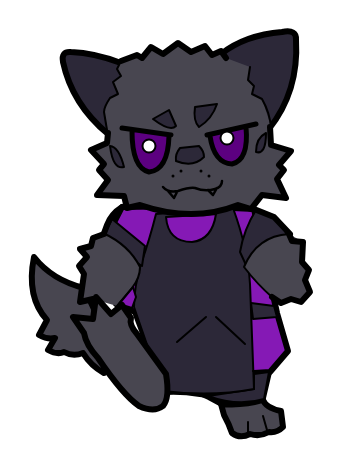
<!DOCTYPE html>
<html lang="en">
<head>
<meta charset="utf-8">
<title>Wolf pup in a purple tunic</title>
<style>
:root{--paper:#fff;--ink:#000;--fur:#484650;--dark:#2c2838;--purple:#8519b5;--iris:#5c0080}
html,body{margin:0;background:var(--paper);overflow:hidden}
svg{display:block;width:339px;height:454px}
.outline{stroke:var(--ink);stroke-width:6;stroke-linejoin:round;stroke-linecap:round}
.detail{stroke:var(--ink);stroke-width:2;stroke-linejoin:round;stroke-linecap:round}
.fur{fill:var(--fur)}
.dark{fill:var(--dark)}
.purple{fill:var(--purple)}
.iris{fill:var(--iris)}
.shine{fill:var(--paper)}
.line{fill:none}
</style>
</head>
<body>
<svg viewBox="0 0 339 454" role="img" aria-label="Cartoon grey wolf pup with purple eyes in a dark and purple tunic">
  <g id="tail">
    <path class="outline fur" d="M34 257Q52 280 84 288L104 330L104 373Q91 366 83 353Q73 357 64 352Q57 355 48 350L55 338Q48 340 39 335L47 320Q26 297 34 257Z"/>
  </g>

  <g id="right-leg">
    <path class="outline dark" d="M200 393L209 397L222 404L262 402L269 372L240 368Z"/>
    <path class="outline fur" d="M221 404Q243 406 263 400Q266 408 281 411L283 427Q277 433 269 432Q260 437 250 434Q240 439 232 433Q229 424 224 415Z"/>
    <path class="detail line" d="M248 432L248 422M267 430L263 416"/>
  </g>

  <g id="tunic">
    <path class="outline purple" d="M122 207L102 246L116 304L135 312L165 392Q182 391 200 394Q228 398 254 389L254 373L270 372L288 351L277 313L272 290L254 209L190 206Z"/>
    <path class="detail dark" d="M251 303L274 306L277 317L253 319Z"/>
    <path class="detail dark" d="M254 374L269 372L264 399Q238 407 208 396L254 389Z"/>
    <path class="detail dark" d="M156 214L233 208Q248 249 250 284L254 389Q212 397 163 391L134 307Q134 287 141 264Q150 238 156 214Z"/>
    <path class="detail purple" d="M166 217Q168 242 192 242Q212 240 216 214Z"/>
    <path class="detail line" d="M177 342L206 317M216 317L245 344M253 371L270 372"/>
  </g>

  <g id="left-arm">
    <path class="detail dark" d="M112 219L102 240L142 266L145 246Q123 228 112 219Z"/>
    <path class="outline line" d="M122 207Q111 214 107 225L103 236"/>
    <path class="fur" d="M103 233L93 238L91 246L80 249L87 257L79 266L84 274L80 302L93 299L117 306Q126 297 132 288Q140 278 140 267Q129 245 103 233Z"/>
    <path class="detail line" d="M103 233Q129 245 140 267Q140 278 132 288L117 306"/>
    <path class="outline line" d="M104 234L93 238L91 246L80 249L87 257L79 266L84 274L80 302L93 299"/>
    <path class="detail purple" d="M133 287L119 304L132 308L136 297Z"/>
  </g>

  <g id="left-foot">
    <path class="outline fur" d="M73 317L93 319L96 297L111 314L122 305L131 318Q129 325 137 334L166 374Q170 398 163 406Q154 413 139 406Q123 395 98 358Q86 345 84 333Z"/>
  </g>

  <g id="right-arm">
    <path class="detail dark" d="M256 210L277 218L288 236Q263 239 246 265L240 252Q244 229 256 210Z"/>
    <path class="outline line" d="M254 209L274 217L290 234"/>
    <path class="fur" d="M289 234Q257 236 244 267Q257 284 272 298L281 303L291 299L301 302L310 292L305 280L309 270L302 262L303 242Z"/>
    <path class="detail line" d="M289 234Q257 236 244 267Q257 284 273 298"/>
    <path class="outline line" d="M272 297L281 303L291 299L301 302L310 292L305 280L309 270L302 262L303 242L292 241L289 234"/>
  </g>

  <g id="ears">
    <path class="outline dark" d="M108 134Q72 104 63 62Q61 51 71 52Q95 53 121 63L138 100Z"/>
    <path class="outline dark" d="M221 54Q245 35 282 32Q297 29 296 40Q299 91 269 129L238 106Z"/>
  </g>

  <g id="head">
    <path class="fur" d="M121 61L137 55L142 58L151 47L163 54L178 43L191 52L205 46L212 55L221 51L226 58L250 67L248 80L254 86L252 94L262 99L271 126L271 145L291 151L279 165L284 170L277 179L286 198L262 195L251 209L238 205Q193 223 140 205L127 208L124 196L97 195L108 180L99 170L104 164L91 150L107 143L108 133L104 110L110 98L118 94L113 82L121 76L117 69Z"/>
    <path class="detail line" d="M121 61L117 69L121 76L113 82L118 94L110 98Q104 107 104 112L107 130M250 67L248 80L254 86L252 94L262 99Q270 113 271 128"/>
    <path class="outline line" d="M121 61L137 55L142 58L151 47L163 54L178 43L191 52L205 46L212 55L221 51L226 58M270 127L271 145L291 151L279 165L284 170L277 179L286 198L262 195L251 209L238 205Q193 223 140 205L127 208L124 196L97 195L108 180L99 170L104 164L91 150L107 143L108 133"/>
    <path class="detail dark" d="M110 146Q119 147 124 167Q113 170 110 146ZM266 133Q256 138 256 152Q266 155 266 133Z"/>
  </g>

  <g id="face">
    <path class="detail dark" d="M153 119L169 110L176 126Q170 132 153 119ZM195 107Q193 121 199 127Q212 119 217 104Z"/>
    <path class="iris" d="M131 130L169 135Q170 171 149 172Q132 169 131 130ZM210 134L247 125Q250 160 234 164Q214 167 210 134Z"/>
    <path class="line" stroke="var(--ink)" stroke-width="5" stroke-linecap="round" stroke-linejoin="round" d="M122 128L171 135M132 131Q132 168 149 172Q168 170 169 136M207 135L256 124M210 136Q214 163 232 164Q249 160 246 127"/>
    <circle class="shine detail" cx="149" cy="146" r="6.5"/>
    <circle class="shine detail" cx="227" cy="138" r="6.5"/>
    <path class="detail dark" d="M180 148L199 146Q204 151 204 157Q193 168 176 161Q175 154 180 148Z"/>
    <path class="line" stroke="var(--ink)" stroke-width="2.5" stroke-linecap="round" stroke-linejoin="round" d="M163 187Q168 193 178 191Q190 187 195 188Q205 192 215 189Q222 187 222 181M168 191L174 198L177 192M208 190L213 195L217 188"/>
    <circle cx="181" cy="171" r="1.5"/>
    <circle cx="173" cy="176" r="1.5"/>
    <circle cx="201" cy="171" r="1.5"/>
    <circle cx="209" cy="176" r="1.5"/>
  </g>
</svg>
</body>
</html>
..........
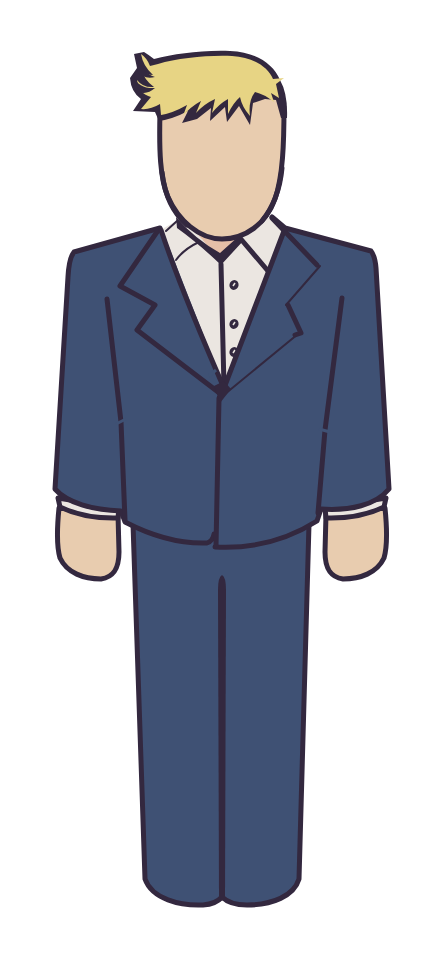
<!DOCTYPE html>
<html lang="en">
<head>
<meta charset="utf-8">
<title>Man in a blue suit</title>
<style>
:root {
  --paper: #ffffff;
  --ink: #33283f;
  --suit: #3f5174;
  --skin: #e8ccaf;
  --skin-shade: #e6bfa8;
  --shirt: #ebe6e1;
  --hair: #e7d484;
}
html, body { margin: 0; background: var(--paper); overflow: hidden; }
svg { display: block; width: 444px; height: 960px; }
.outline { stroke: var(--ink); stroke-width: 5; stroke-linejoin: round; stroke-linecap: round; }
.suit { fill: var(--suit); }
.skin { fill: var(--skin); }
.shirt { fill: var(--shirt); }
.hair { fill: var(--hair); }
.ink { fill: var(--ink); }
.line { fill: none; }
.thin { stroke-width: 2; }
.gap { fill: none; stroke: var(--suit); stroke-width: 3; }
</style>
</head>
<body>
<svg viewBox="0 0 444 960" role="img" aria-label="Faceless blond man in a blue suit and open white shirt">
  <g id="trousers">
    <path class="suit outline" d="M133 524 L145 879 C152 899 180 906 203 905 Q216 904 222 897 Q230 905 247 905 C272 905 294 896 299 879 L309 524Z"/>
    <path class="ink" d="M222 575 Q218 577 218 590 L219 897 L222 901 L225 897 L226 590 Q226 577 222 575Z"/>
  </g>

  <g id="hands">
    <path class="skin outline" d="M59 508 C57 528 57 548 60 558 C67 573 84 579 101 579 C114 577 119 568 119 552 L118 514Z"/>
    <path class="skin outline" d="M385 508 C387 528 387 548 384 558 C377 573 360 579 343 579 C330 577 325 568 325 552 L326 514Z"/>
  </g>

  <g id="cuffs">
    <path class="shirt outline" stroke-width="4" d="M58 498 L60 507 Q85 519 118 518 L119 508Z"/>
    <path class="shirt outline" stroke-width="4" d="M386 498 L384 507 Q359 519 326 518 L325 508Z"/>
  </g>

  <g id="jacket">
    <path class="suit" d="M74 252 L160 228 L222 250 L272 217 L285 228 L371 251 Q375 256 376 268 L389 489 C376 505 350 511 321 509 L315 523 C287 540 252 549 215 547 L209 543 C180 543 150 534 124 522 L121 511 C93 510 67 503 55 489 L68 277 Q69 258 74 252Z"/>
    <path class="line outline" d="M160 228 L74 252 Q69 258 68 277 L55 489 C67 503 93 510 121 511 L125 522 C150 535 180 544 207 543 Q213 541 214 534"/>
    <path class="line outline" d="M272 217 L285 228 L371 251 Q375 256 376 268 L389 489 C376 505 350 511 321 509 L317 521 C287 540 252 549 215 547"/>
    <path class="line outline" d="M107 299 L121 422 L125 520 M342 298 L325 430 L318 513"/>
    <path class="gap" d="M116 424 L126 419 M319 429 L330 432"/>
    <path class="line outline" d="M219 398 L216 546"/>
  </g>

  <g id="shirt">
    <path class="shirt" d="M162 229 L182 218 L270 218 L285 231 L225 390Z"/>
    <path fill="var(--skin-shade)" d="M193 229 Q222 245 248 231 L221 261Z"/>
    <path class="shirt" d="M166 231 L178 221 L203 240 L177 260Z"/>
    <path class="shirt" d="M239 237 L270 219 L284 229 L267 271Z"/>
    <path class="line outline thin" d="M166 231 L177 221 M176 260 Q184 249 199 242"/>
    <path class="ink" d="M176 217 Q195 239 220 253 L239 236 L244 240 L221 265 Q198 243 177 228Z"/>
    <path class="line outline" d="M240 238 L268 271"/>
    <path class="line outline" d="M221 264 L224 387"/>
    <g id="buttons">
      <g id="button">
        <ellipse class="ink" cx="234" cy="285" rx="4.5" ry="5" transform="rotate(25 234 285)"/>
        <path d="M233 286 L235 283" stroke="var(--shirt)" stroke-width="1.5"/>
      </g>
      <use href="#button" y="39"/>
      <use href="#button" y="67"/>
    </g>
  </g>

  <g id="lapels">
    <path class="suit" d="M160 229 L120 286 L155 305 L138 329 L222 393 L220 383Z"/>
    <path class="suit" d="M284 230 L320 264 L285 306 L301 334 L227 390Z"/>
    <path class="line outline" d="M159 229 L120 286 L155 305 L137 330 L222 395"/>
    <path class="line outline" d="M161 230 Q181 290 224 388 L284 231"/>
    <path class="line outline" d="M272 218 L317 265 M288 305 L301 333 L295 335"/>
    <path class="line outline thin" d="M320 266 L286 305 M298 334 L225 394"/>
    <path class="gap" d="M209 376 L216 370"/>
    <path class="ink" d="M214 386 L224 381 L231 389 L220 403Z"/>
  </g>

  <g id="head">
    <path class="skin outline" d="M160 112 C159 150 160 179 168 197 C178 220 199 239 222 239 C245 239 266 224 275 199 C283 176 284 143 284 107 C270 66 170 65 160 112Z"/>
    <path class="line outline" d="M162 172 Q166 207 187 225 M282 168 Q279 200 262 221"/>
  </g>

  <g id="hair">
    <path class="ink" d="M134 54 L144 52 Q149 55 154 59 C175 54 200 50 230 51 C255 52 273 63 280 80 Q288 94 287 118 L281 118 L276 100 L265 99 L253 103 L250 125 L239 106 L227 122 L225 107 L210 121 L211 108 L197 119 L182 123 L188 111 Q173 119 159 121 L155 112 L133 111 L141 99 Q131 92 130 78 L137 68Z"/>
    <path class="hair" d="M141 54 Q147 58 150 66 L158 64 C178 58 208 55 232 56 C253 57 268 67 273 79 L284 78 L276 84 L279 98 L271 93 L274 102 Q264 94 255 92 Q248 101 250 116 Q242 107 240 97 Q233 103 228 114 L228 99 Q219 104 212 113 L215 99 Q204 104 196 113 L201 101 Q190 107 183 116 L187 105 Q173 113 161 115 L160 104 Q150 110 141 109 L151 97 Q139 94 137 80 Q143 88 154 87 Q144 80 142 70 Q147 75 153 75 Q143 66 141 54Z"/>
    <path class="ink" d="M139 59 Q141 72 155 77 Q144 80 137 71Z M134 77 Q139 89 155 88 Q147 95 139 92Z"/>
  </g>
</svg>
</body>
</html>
..........
Filter the records, keeping only lines that contain "suit", and show those lines.

> SOLUTION TO THE PROBLEM:
<title>Man in a blue suit</title>
  --suit: #3f5174;
.suit { fill: var(--suit); }
.gap { fill: none; stroke: var(--suit); stroke-width: 3; }
<svg viewBox="0 0 444 960" role="img" aria-label="Faceless blond man in a blue suit and open white shirt">
    <path class="suit outline" d="M133 524 L145 879 C152 899 180 906 203 905 Q216 904 222 897 Q230 905 247 905 C272 905 294 896 299 879 L309 524Z"/>
    <path class="suit" d="M74 252 L160 228 L222 250 L272 217 L285 228 L371 251 Q375 256 376 268 L389 489 C376 505 350 511 321 509 L315 523 C287 540 252 549 215 547 L209 543 C180 543 150 534 124 522 L121 511 C93 510 67 503 55 489 L68 277 Q69 258 74 252Z"/>
    <path class="suit" d="M160 229 L120 286 L155 305 L138 329 L222 393 L220 383Z"/>
    <path class="suit" d="M284 230 L320 264 L285 306 L301 334 L227 390Z"/>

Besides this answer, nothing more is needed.